Press release by NIPSCO:

Merrillville, Ind. – With area schools being out for summer break, NIPSCO encourages parents and family members to have conversations with teens and young children about how to stay safe near and around construction zones this summer.

Construction and work zone safety is especially important as northern Indiana communities are experiencing surges of economic growth resulting in an increase of road expansion projects, new residential and business builds, park recreational facilities, multiplex centers, advancements in medical facilities and a rise in utility work in local neighborhoods.

The National Safety Council states that the construction industry employs more than 7.5 million workers in the United States – playing a significant role in supporting our economy.

As major contributor of regional and state economic expansion, NIPSCO has invested more than $2.7 billion dollars in building, modernizing, and enhancing its infrastructure in the last decade to better serve customers and communities now and into the future. This investment is done through hundreds of individual natural gas and electric construction projects, including an estimated 144 electrical substation rebuilds, 420 miles of electrical distribution wire, 11,475 new utility poles, nine new gas transmission facilities, 44 miles of new gas transmission pipeline, and many safety and enhancement programs that add new technology to the system.

“At NIPSCO, we are driven by the mission to deliver safe and reliable energy to our customers,” says Matthew Ireland, NIPSCO Safety Manager. “Safety is paramount in everything we do, and we want members of the communities we serve to stay safe this summer in and around construction and work zones by increasing their awareness and taking the necessary steps to help keep our employees, contractors and the public out of harm’s way.”

To help encourage awareness and reduce risk, NIPSCO would like to share a few critical safety tips for the summer construction season:

• Do not walk, run, ride, or play around/in construction sites or equipment.
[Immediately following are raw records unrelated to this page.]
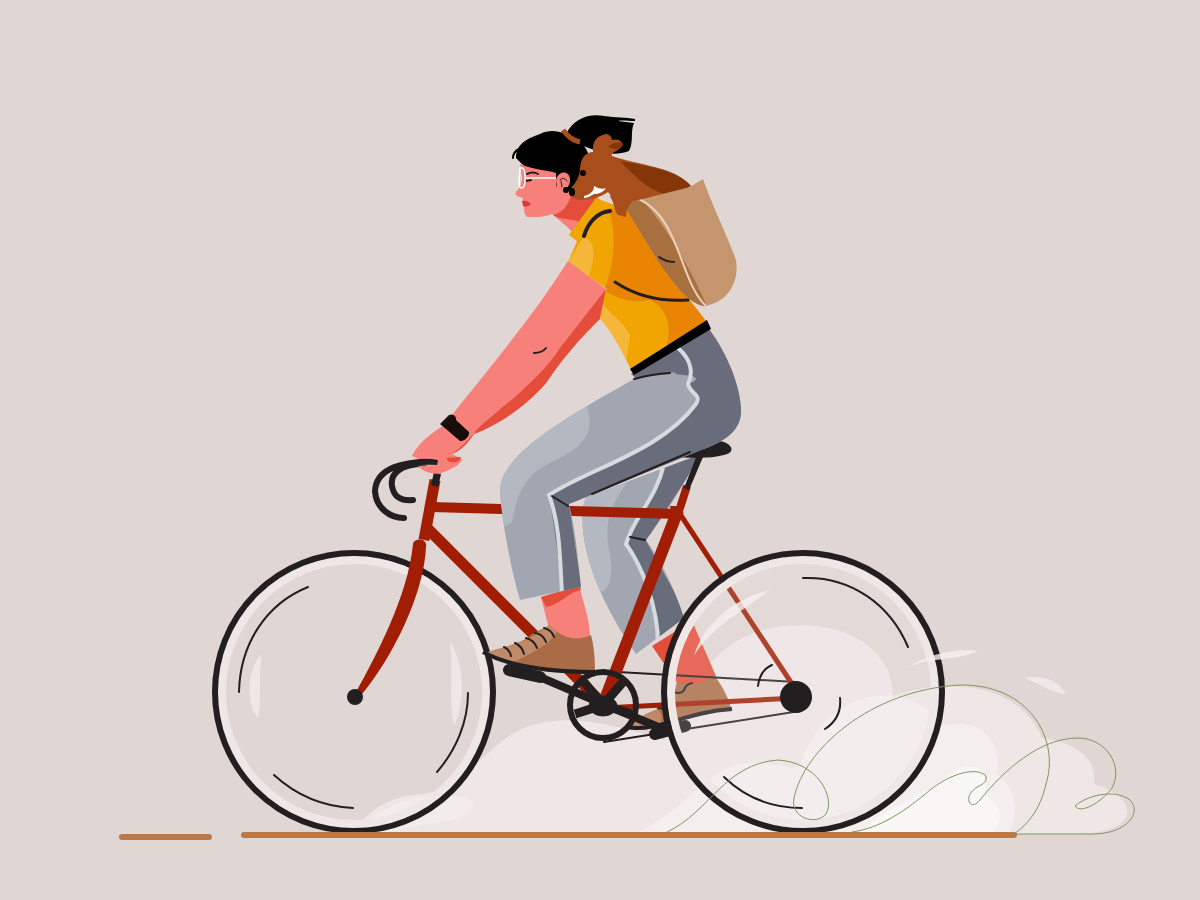
<!DOCTYPE html>
<html lang="en">
<head>
<meta charset="utf-8">
<title>Cyclist with a dog in her backpack</title>
<style>
:root{
  --paper:#e0d6d4; --dust:#efe6e6; --dust-light:#f6f1f0; --ground:#b97a48; --grass:#7d985f;
  --ink:#231f20; --black:#000; --frame:#a11d04;
  --skin:#f7807b; --skin-shade:#e54d3b;
  --shirt:#f1a503; --shirt-light:#f5b73a; --shirt-shade:#ea8503;
  --trouser:#a2a6b1; --trouser-light:#b4b8c0; --trouser-shade:#696c7a; --stripe:#d6dbdf;
  --bag:#c5966d; --bag-shade:#a8703f; --dog:#a74e1c; --dog-shade:#843608; --shoe:#a96c46; --shoe-light:#c08a68;
}
html,body{margin:0;height:100%;overflow:hidden;background:var(--paper)}
svg{display:block;width:1200px;height:900px}
.line{fill:none;stroke:var(--ink);stroke-width:2;stroke-linecap:round;stroke-linejoin:round}
.frame{fill:none;stroke:var(--frame)}
.stripe{fill:none;stroke:var(--stripe);stroke-width:4}
.tyre{fill:none;stroke:var(--ink);stroke-width:6}
.rim{fill:none;stroke:var(--dust);stroke-width:8}
.grass{fill:none;stroke:var(--grass);stroke-width:1}
</style>
</head>
<body>
<svg viewBox="0 0 1200 900" role="img" aria-label="A woman rides a red racing bike with a dog in her backpack">
  <defs>
    <g id="wheel">
      <circle class="rim" r="132"/>
      <circle class="tyre" r="139"/>
    </g>
    <clipPath id="shirt-clip"><path d="M569 235L596 198C612 205 622 205 632 214L660 262L706 321L631 370C622 350 612 332 600 318L587 314L607 289L568 262L577 241Z"/></clipPath>
    <clipPath id="near-leg-clip"><path id="near-leg" d="M631 374L709 329C729 356 742 391 741 414C739 432 724 442 701 450L569 504C576 532 578 560 581 587L520 600C510 566 502 520 500 492C499 458 553 424 636 378Z"/></clipPath>
    <clipPath id="far-leg-clip"><path id="far-leg" d="M586 497L699 455C686 482 666 513 646 540C660 560 674 586 684 618L636 654C604 608 578 552 583 506Z"/></clipPath>
    <clipPath id="bag-clip"><path id="bag" d="M623 204L690 187L703 179C712 205 730 242 736 260C740 286 724 304 704 306C690 304 676 287 660 264Z"/></clipPath>
  </defs>

  <g id="dust">
    <path fill="var(--dust)" d="M352 833C372 806 392 796 424 794C466 788 486 744 524 728C560 714 600 720 664 740C690 690 712 634 784 626C846 620 892 648 893 696C950 676 1020 684 1042 738C1074 742 1098 758 1094 784C1120 792 1134 806 1124 820C1116 830 1098 834 1070 834Z"/>
    <path fill="var(--dust-light)" opacity=".75" d="M634 834C690 808 700 774 740 764C770 758 782 772 800 766C812 722 850 692 890 696C918 698 936 712 942 726C980 716 1004 742 996 774C1014 784 1022 812 1008 834Z"/>
    <path fill="#fff" opacity=".5" d="M860 833C886 806 920 800 950 774C978 756 992 774 984 796C1004 804 1004 824 990 833Z"/>
    <path fill="var(--dust-light)" opacity=".6" d="M354 833C376 808 410 794 452 796C484 796 478 816 448 821C420 826 400 826 390 833Z"/>
    <path fill="#fff" opacity=".45" d="M1024 678C1044 674 1060 682 1066 694C1052 694 1042 684 1024 678Z"/>
  </g>

  <g id="far-leg-group">
    <path fill="var(--skin-shade)" d="M652 646L692 621L716 676C708 688 692 690 678 684Z"/>
    <path fill="var(--shoe)" d="M677 682C692 686 706 682 714 675C722 686 728 696 731 708L644 730L628 726C644 712 664 708 672 702Z"/>
    <path fill="var(--shoe-light)" d="M630 725C640 716 650 712 658 710C664 716 662 724 656 728L644 730Z"/>
    <path fill="none" stroke="var(--ink)" stroke-width="4" d="M626 727C656 733 684 712 732 709"/>
    <path class="line" d="M668 690C674 694 682 694 684 690Q686 684 692 683M664 700Q672 700 676 706M658 708Q666 708 668 714"/>
    <use href="#far-leg" fill="var(--trouser)"/>
    <g clip-path="url(#far-leg-clip)">
      <path fill="var(--trouser-light)" d="M580 490L634 470C620 496 604 508 608 544C614 570 612 586 602 592L570 560Z"/>
      <path fill="var(--trouser-shade)" d="M667 460L705 450L646 541L690 620L660 642C660 606 640 570 628 544C636 520 656 496 667 460Z"/>
      <path class="stripe" d="M664 464C656 500 634 516 626 544C642 566 658 606 658 645"/>
    </g>
    <path class="line" d="M630 537L645 540"/>
  </g>

  <g id="far-arm">
    <path fill="var(--skin-shade)" d="M590 308L601 318C580 338 560 362 546 383C524 408 496 426 474 434C464 450 452 456 436 460L430 448Z"/>
  </g>

  <g id="bike">
    <use href="#wheel" x="354" y="692"/>
    <g id="front-wheel-shine">
      <path fill="var(--dust)" d="M262 654C246 668 246 706 258 718C262 698 258 674 262 654ZM450 642C464 662 466 700 454 726C448 700 454 670 450 642Z"/>
      <path class="line" d="M239 692C240 644 266 604 308 587M468 693C468 722 456 750 437 772M274 775Q308 806 353 808"/>
    </g>
    <path class="line" d="M600 671L796 682M604 742L800 711"/>
    <g class="frame">
      <path stroke-width="10" d="M432 507L680 514"/>
      <path stroke-width="11" d="M426 527L602 703"/>
      <path stroke-width="12" d="M678 510L604 702"/>
      <path stroke-width="5" d="M680 514L796 690M604 708L796 698"/>
      <path stroke-width="11" d="M435 480L424 540"/>
      <path stroke-width="8" d="M680 508L687 486"/>
    </g>
    <path fill="var(--frame)" d="M413 544C414 537 428 538 426 547C424 594 392 658 362 694L355 694C376 656 408 596 413 544ZM670 506L684 506L682 518L672 519Z"/>
    <circle cx="355" cy="697" r="8" fill="var(--ink)"/>
    <g id="saddle" fill="var(--ink)">
      <path d="M697 455L703 457L689 490L684 488Z"/>
      <path d="M660 456C684 446 710 438 724 442C734 446 734 453 724 455C706 460 686 456 660 458Z"/>
    </g>
    <path d="M434 472L441 474L438 487L431 485Z" fill="var(--ink)"/>
    <g id="crank" fill="none" stroke="var(--ink)">
      <path stroke-width="8" d="M528 672L603 704L668 731"/>
      <circle cx="603" cy="705" r="33" stroke-width="6"/>
      <path stroke-width="9" d="M603 705L584 682M603 705L623 682M603 705L575 714M603 705L632 714M603 705V712"/>
      <ellipse cx="603" cy="706" rx="14" ry="10" fill="var(--ink)"/>
      <path stroke-width="12" stroke-linecap="round" d="M509 670L540 677M655 734L685 726"/>
    </g>
    <circle cx="803" cy="692" r="130" fill="var(--dust)" opacity=".18"/>
    <use href="#wheel" x="803" y="692"/>
    <g id="rear-wheel-shine">
      <path fill="var(--dust-light)" opacity=".8" d="M694 656C704 622 736 598 770 590C742 612 712 626 694 656ZM906 668C930 654 954 648 978 651C954 662 930 656 906 668Z"/>
      <path class="line" d="M803 578C850 576 890 604 908 647M724 777Q756 808 802 808M758 686Q760 670 772 665M840 698Q842 718 825 729"/>
    </g>
    <circle cx="796" cy="697" r="16" fill="var(--ink)"/>
  </g>

  <g id="near-leg-group">
    <path fill="var(--skin)" d="M541 597L579 585C584 606 590 620 590 637C576 642 560 638 549 629Z"/>
    <path fill="var(--skin-shade)" d="M541 597L580 586L581 590C568 592 562 604 546 607Z"/>
    <path fill="var(--shoe)" d="M550 625C560 638 578 642 591 635C594 646 595 658 595 672C560 671 520 670 484 654C506 648 524 642 532 634Z"/>
    <path fill="var(--shoe-light)" d="M484 653C500 648 510 646 518 642C532 640 540 630 550 625L557 632C548 646 530 654 510 664C498 660 490 658 484 653Z"/>
    <path fill="none" stroke="var(--ink)" stroke-width="4" d="M483 652C512 668 556 672 596 672"/>
    <path class="line" d="M544 628Q552 630 554 637M535 633Q543 634 546 642M526 638Q534 640 537 648M515 643Q522 646 524 654M504 647Q510 650 511 656"/>
    <use href="#near-leg" fill="var(--trouser)"/>
    <g clip-path="url(#near-leg-clip)">
      <path fill="var(--trouser-light)" d="M490 490C496 450 550 420 586 402C596 434 584 446 556 460C524 474 518 492 512 522L500 530Z"/>
      <path fill="var(--trouser-shade)" d="M630 372L710 324L750 400L740 450L569 504L582 590L562 594C558 552 554 524 549 496C580 476 650 452 694 408C686 398 690 386 674 372L634 380Z"/>
      <path fill="var(--trouser)" d="M634 380C658 372 680 374 692 376C700 378 694 384 688 382C690 394 700 394 694 406C680 410 640 430 620 420Z"/>
      <path class="stripe" d="M678 348C694 362 692 376 688 384C690 394 702 394 696 404C660 452 590 468 549 495C560 524 560 560 562 594"/>
    </g>
    <path class="line" d="M634 379Q652 374 670 373M552 496L568 506M592 494L690 452"/>
  </g>

  <g id="torso">
    <path fill="var(--skin)" d="M550 212C560 200 570 186 578 180L600 200L575 238C572 228 560 222 550 212Z"/>
    <path fill="var(--skin-shade)" d="M553 215C566 212 570 200 572 192L598 198L583 226C576 216 564 222 553 215Z"/>
    <g clip-path="url(#shirt-clip)">
      <rect x="560" y="190" width="160" height="190" fill="var(--shirt)"/>
      <path fill="var(--shirt-shade)" d="M608 208L640 210L710 321L666 348C672 328 668 308 650 300C630 304 616 298 604 290C616 262 616 228 608 208Z"/>
      <path fill="var(--shirt-light)" d="M568 262L583 238C596 238 596 258 588 278ZM586 314L602 302C612 318 622 318 630 336L626 362Z"/>
    </g>
    <path fill="var(--black)" d="M630 369L707 320L711 329L634 375Z"/>
    <path class="line" stroke-width="3" d="M584 236C588 222 598 212 610 211" style="stroke-width:4"/>
  </g>

  <g id="near-arm">
    <path fill="var(--skin)" d="M568 261L606 289C582 330 556 360 530 386C506 408 480 426 468 440C456 452 444 462 430 464L412 456C420 440 434 432 444 425C486 372 532 318 568 261Z"/>
    <path fill="var(--skin-shade)" d="M606 289L600 318C576 338 562 360 546 383C524 408 500 424 474 432C500 408 540 380 560 348Z"/>
    <path class="line" d="M534 353Q542 353 546 348"/>
    <path fill="var(--black)" opacity=".9" d="M440 424L449 415C453 413 457 417 456 420L469 432C470 436 464 442 460 441L446 429Z"/>
    <path fill="none" stroke="var(--ink)" stroke-width="6" stroke-linecap="round" d="M440 462C404 460 376 468 375 491C376 508 390 518 404 518M424 464C400 464 390 474 392 486C394 498 402 501 413 500"/>
    <path fill="var(--skin)" d="M412 456C420 444 434 442 446 450C452 456 460 456 462 460C458 468 446 470 440 474C430 474 422 471 418 466L437 465L438 460Z"/>
    <path fill="var(--skin-shade)" d="M446 458L461 457C460 462 454 463 449 462Z"/>
  </g>

  <g id="head">
    <path fill="var(--black)" d="M516 158C516 142 530 138 540 134C552 128 566 132 574 140C588 144 592 158 588 172C584 186 578 192 566 193L546 184L528 170Z"/>
    <path class="line" style="stroke:var(--black)" d="M519 149Q513 152 513 158"/>
    <path fill="var(--skin)" d="M520 164C534 170 548 170 556 173L556 186C560 190 566 188 570 190C566 200 564 208 556 212C546 218 534 217 527 217C524 214 524 210 524 207C522 204 523 200 523 198C518 197 514 195 516 192C520 188 522 182 522 178Z"/>
    <path fill="var(--skin)" d="M556 180C558 170 570 170 570 180C570 188 562 194 557 189Z"/>
    <path class="line" d="M560 180Q564 176 567 181M562 187L561 181" style="stroke-width:1"/>
    <circle cx="566" cy="190" r="3" fill="var(--black)"/>
    <path fill="#d63a3a" d="M522 201C526 200 529 202 531 204C528 207 525 207 523 206Z"/>
    <path class="line" d="M527 174Q533 171 538 174M526 181L531 180"/>
    <path fill="none" stroke="#fff" stroke-width="1.5" d="M525 178L556 178M520 168C524 166 526 174 525 182C524 190 519 190 519 182Z"/>
    <path fill="var(--black)" d="M566 134C574 118 590 113 604 116C616 118 626 117 635 119V121C628 121 622 120 618 121L634 123C630 132 634 142 629 151C610 158 592 150 570 140Z"/>
    <path fill="none" stroke="var(--dog)" stroke-width="5" d="M563 130Q570 140 580 142"/>
  </g>

  <g id="backpack">
    <path fill="var(--dog)" d="M570 196C566 188 578 186 580 170C580 158 586 152 593 152C592 142 596 136 606 134C610 134 612 138 612 140C618 138 624 142 622 146C618 152 610 152 612 156C640 166 674 166 691 186L672 196L628 206L620 216C612 212 616 200 608 192C600 198 588 200 578 200Z"/>
    <path fill="var(--dog-shade)" d="M612 148Q620 152 623 144Q616 140 608 147ZM620 161C640 182 652 192 672 196L691 186C676 168 642 166 620 161Z"/>
    <circle cx="583" cy="173" r="3" fill="var(--black)"/>
    <ellipse cx="572" cy="192" rx="3" ry="4" fill="var(--black)"/>
    <path fill="#fff" d="M584 196C592 194 594 190 594 186Q600 190 606 188Q602 194 594 194Q588 198 584 198Z"/>
    <use href="#bag" fill="var(--bag)"/>
    <g clip-path="url(#bag-clip)">
      <path fill="var(--bag-shade)" d="M620 200L642 199C668 230 688 264 708 308L680 300Z"/>
      <path fill="none" stroke="#ead3bd" stroke-width="2" d="M639 199C680 218 680 282 706 306"/>
    </g>
    <path fill="var(--dog)" d="M610 196C614 190 628 192 632 202C628 206 626 210 626 217C618 217 616 208 610 196Z"/>
    <path class="line" style="stroke-width:3" d="M615 282C636 296 660 302 688 300"/>
    <path class="line" d="M659 257Q666 262 674 262"/>
  </g>

  <g id="ground">
    <path fill="none" stroke="var(--ground)" stroke-width="6" stroke-linecap="round" d="M122 837H209M244 835H1014"/>
    <path class="grass" d="M667 832C710 812 724 764 778 760C816 762 836 796 826 814C816 826 790 818 794 798C804 750 870 690 960 685C1030 684 1060 740 1046 784C1040 810 1028 824 1014 834H1092C1128 834 1142 812 1130 800C1114 788 1086 796 1075 806C1080 814 1100 804 1112 788C1124 766 1106 738 1078 738C1040 738 1004 770 980 800C972 810 966 802 970 794C976 784 988 786 986 776C976 766 950 774 930 790C904 812 880 828 852 832"/>
  </g>
</svg>
</body>
</html>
Especially
near dirt piles or open trenches.
• Always walk in the designated walkway or sidewalk to avoid injury. Be alert of signage
and sidewalks.
• Avoid being distracted by using any handheld devices whether it is talking, texting,
playing games, listening to music or any other distractions while in a construction zone.
• If possible, avoid construction sites. Injury from debris or heavy machinery is possible.
• Stop, look, and listen for construction vehicles and equipment.
• Often smaller than equipment, adults and children should protect themselves by making
eye contact with equipment operators to be seen.
• Read construction signs to know what to do in these zones.
• Keep Alert, falling objects are possible.
• Listen/watch for instruction by construction workers or flaggers to ensure safety.
• Stay outside of the orange cones, construction fence, and chain link areas.
According to the National Safety Council, work zone deaths have increased 63 percent since
2010. Fatality data from the Bureau of Labor Statistics (BLS) shows an average of 55 worker-
pedestrians are killed per year after being struck by vehicles in work zones.

Safety is everyone’s responsibility. Please remember to take time out of your day to prepare for upcoming tasks and to have conversations about staying safe with family members.